In other words, how do you not waste the valuable experience? Simply put, you gotta be hungry for more. I find this is true at any level, clinical internships, residencies, or fellowships. Yes the material will be dense, but whenever you're down in the dumps discouraged of the large workload remind yourself this - YOU ASKED FOR THIS.
There are many other colleagues who love to take your position to advance and grow. And if you're really down in the dumps about the workload to succeed in a program, then be honest with yourself, because maybe the program isn't for you.
Here are some key points on making the best of a structured learning experience:
1. Demand more from yourself.
All structured learning experiences are designed to essentially elevate your practice, but understand that the elevation in your skill set is a two way street. Programs are already demanding, so make sure you demand more from yourself.
Whatever study habits that worked well in undergrad and even PT school - throw them out the window, even if they worked. Demand more of yourself and work and develop study habits that not only work well, like it did in the past, but work REALLY well. It's one thing to improve your clinical practice, but now you can improve your preparation as well.

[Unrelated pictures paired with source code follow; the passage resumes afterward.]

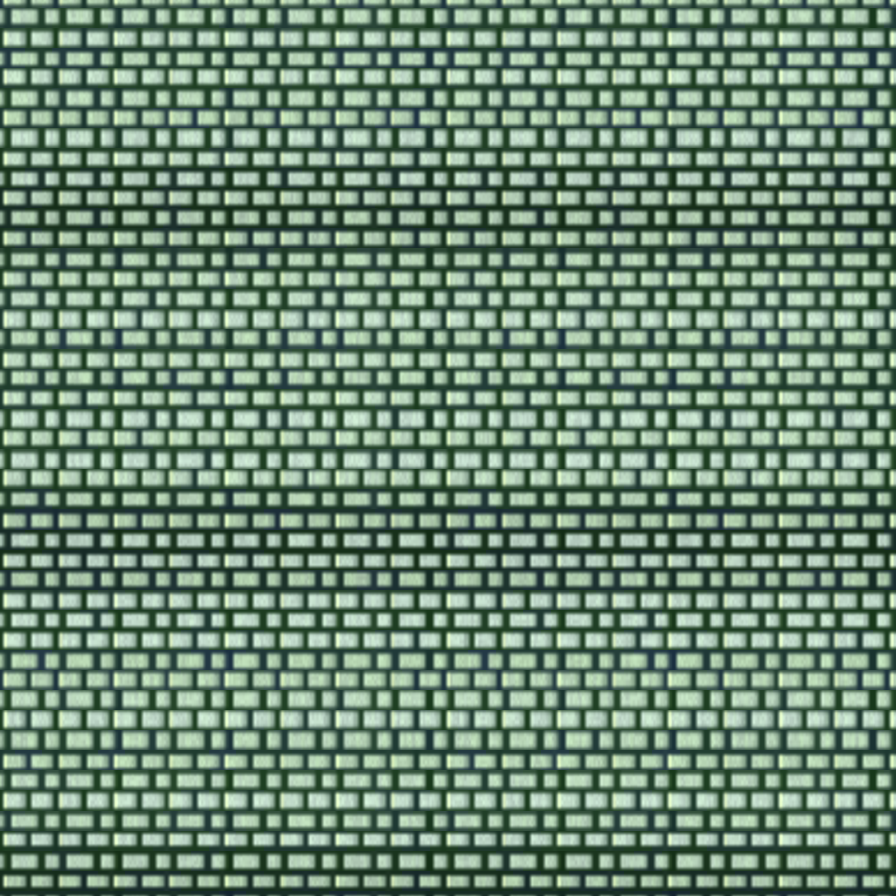
A WebGL 1 fragment shader for this texture:

```glsl
precision highp float;
// Plain weave of pale green weft bars over thin dark warp threads.
// Even rows hold equal bars, odd rows alternate wide and narrow ones; each
// row varies in height, offset and tint, and each warp thread in its hue.
uniform vec2 u_resolution;

#define PAIRS 16.17
#define ROWS 44.63
#define ORIGIN vec2(0.063, 0.255)
#define SOFT vec2(0.046, 0.14)
#define BAND_PERIOD 17.0
#define MINT vec3(0.77, 0.87, 0.81)
#define LEAF vec3(0.70, 0.82, 0.68)
#define SHADE vec3(0.31, 0.42, 0.35)
#define FOREST vec3(0.09, 0.22, 0.10)
#define NAVY vec3(0.10, 0.18, 0.26)
#define GLINT vec3(0.84, 0.91, 0.66)

float hash(vec2 p) {
  p = fract(p * vec2(0.1031, 0.1137) + 0.37);
  p += dot(p, p.yx + 33.33);
  return fract((p.x + p.y) * p.x * 7.31);
}

float noise(vec2 p) {
  vec2 i = floor(p), f = fract(p);
  f = f * f * (3.0 - 2.0 * f);
  return mix(mix(hash(i), hash(i + vec2(1, 0)), f.x),
             mix(hash(i + vec2(0, 1)), hash(i + vec2(1, 1)), f.x), f.y);
}

// Signed offset to a thread that recurs once per unit.
float wrapped(float x, float thread) {
  return fract(x - thread + 0.5) - 0.5;
}

void main() {
  vec2 uv = gl_FragCoord.xy / u_resolution;
  vec2 cell = uv * vec2(PAIRS, ROWS) - ORIGIN;
  vec2 soft = max(SOFT, 0.9 * vec2(PAIRS, ROWS) / u_resolution);
  float row = floor(cell.y);
  float odd = mod(row, 2.0);

  // Row character: slow dark bands plus random height, offset and tint.
  float band = pow(0.5 + 0.5 * cos(6.28318 * (row - 16.5) / BAND_PERIOD), 5.0);
  float height = 0.325 + 0.10 * hash(vec2(row, 3.0)) - 0.085 * band;
  float shift = 0.13 * (hash(vec2(row, 11.0)) - 0.5);
  float tint = hash(vec2(row, 23.0));
  float lift = hash(vec2(row, 31.0)) * (1.0 - band);

  // Two warp threads show in each row; keep the nearer one.
  vec2 threads = mix(vec2(0.945, 0.455), vec2(0.075, 0.69), odd);
  float first = wrapped(cell.x, threads.x);
  float second = wrapped(cell.x, threads.y);
  float isFirst = step(abs(first), abs(second));
  float side = mix(second, first, isFirst);
  float thread = mod(floor(cell.x - side + 0.5), 8.0) * 2.0 + isFirst;
  float strength = hash(vec2(thread, 5.0 + odd));
  float gap = mix(0.048, 0.066, odd) + 0.018 * (strength - 0.5);

  // Bar coverage across and along the row.
  float across = smoothstep(gap - soft.x, gap + soft.x, abs(side));
  float dy = fract(cell.y) - 0.5 - shift;
  float along = 1.0 - smoothstep(height - soft.y, height + soft.y, abs(dy));

  // Dark ground: green or navy threads, with lighter seams under the bars.
  float blue = smoothstep(0.45, 0.95, hash(vec2(thread, row)));
  blue = mix(blue, smoothstep(0.5, 1.0, tint), 0.5);
  vec3 ground = mix(FOREST, NAVY, blue);
  ground = mix(ground, SHADE, (0.1 + 0.5 * lift) * across);
  ground = mix(ground, SHADE, 0.3 * (1.0 - strength) * (1.0 - across));
  ground *= 1.0 - 0.25 * band;

  // Pale bar: lit left end, shaded right end, fine streaks and mottling.
  float streak = noise(vec2(mod(cell.x, 8.0) * 15.0, row * 0.4));
  float grain = noise(cell * vec2(24.0, 5.0));
  vec3 bar = mix(MINT, LEAF, clamp(tint + 0.6 * (streak - 0.5), 0.0, 1.0));
  bar *= 0.89 + 0.14 * streak + 0.10 * grain;
  bar *= 1.0 - 0.07 * band;

  // Rounded cross-section: cool grey toward the right end, top and bottom.
  float dimRight = smoothstep(-0.19, -0.05, side) * step(side, 0.0);
  float dimEdge = smoothstep(0.14, 0.42, abs(dy));
  vec3 cool = mix(SHADE, NAVY, 0.35 * blue);
  bar = mix(bar, cool, clamp(0.45 * dimRight + 0.30 * dimEdge, 0.0, 0.7));
  float edge = exp(-pow((side - gap - 0.04) / 0.035, 2.0));
  bar = mix(bar, GLINT, edge * isFirst * (1.0 - odd) * 0.6);
  bar += 0.04 * edge;

  // Every second pair carries a faint bright thread down the cloth.
  float strand = abs(wrapped(cell.x * 0.5, 0.015)) * 2.0;
  float strandGlow = 1.0 - smoothstep(0.01, 0.01 + soft.x, strand);
  vec3 color = mix(ground, bar, across * along);
  color += 0.08 * strandGlow * along * GLINT;

  gl_FragColor = vec4(clamp(color, 0.0, 1.0), 1.0);
}
```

If you've read a previous post, you know I love sports analogies: When a player gets into the NBA, not only does that person have to elevate their game on the court, that player also have to elevate their game off the court too.
Got it? Good. (Don't get it? Email me.)
Here are some suggestions on how to demand more from yourself:
2. Demand more from your mentors.
(Notice how I ordered what comes next? You can't demand more out of your mentors and squeeze out every juicy insight and advice unless you demanded more out of yourself. Trust me. Mentors know when you haven't done the groundwork yourself. I've served in similar roles lately, and its frustrating when I know the mentee hasn't done their homework per se.)
Ask your mentors to be really hard on you. I mean, why else did you sign yourself up for the program? To have the easy way out? Be straight up and honest to your mentor that you want everything that your mentor can possible provide and guide you with. Most good mentors will love hearing that and run with it. Be prepared to be challenged. You'll be better for this.
And you'll be prepared to handle your mentor too (remember number 1?)
3. Question everything.
Okay funny story now. This is one that my residency mentor STILL LOLs when we reminisce about the story.
--During residency, we had labs to learn in-depth the manual therapy techniques. We were learning a thoracic spine mobilization/manipulation at the time, and we had a spine model laid out on a treatment table for reference. So my mentor would always reference to the 'barrier" or restriction that a manual therapy technique would help with.
Typical me, I asked, "can you show me the barrier on the spine model?"
My residency mentor was puzzled. Then she laughed.
Out loud. Very loudly.---
You see I didn't really understand that 'barrier" was simply a concept - it wasn't something truly tangible to see especially on a spine model. I still demand to see the barrier from my residency mentor today. She has yet to show it to me.
Anyways, question everything! Asks lots of questions, even if it makes you look stupid.
Think of it in a bigger perspective - after you're done with your structured learning experience, who else can you ask questions with in once you're out in clinic? Yes you can ask your colleagues or past mentors questions, but at least when you're in a structured learning experience there's a mutual understanding and expectation that your questions will be met and answered to help you grow.
When you force yourself to ask plenty of questions, it'll get your mind going to see the what if's and what about this or that scenarios in your head. You'll be nurturing the critical thinking skillset early.
Thanks for reading!
Ryan Balmes is a physical therapist practicing orthopaedic and sports physical therapy with performance always in mind. He is a board certified clinical specialist in Orthopaedics and Sports physical therapy and a Fellow of the American Academy of Orthopaedic Manual Physical Therapists. With his specializations, Ryan is passionate about giving back to the profession by teaching and mentoring to elevate clinical practice. Ryan's personal blog page can be found at his Haven Profile.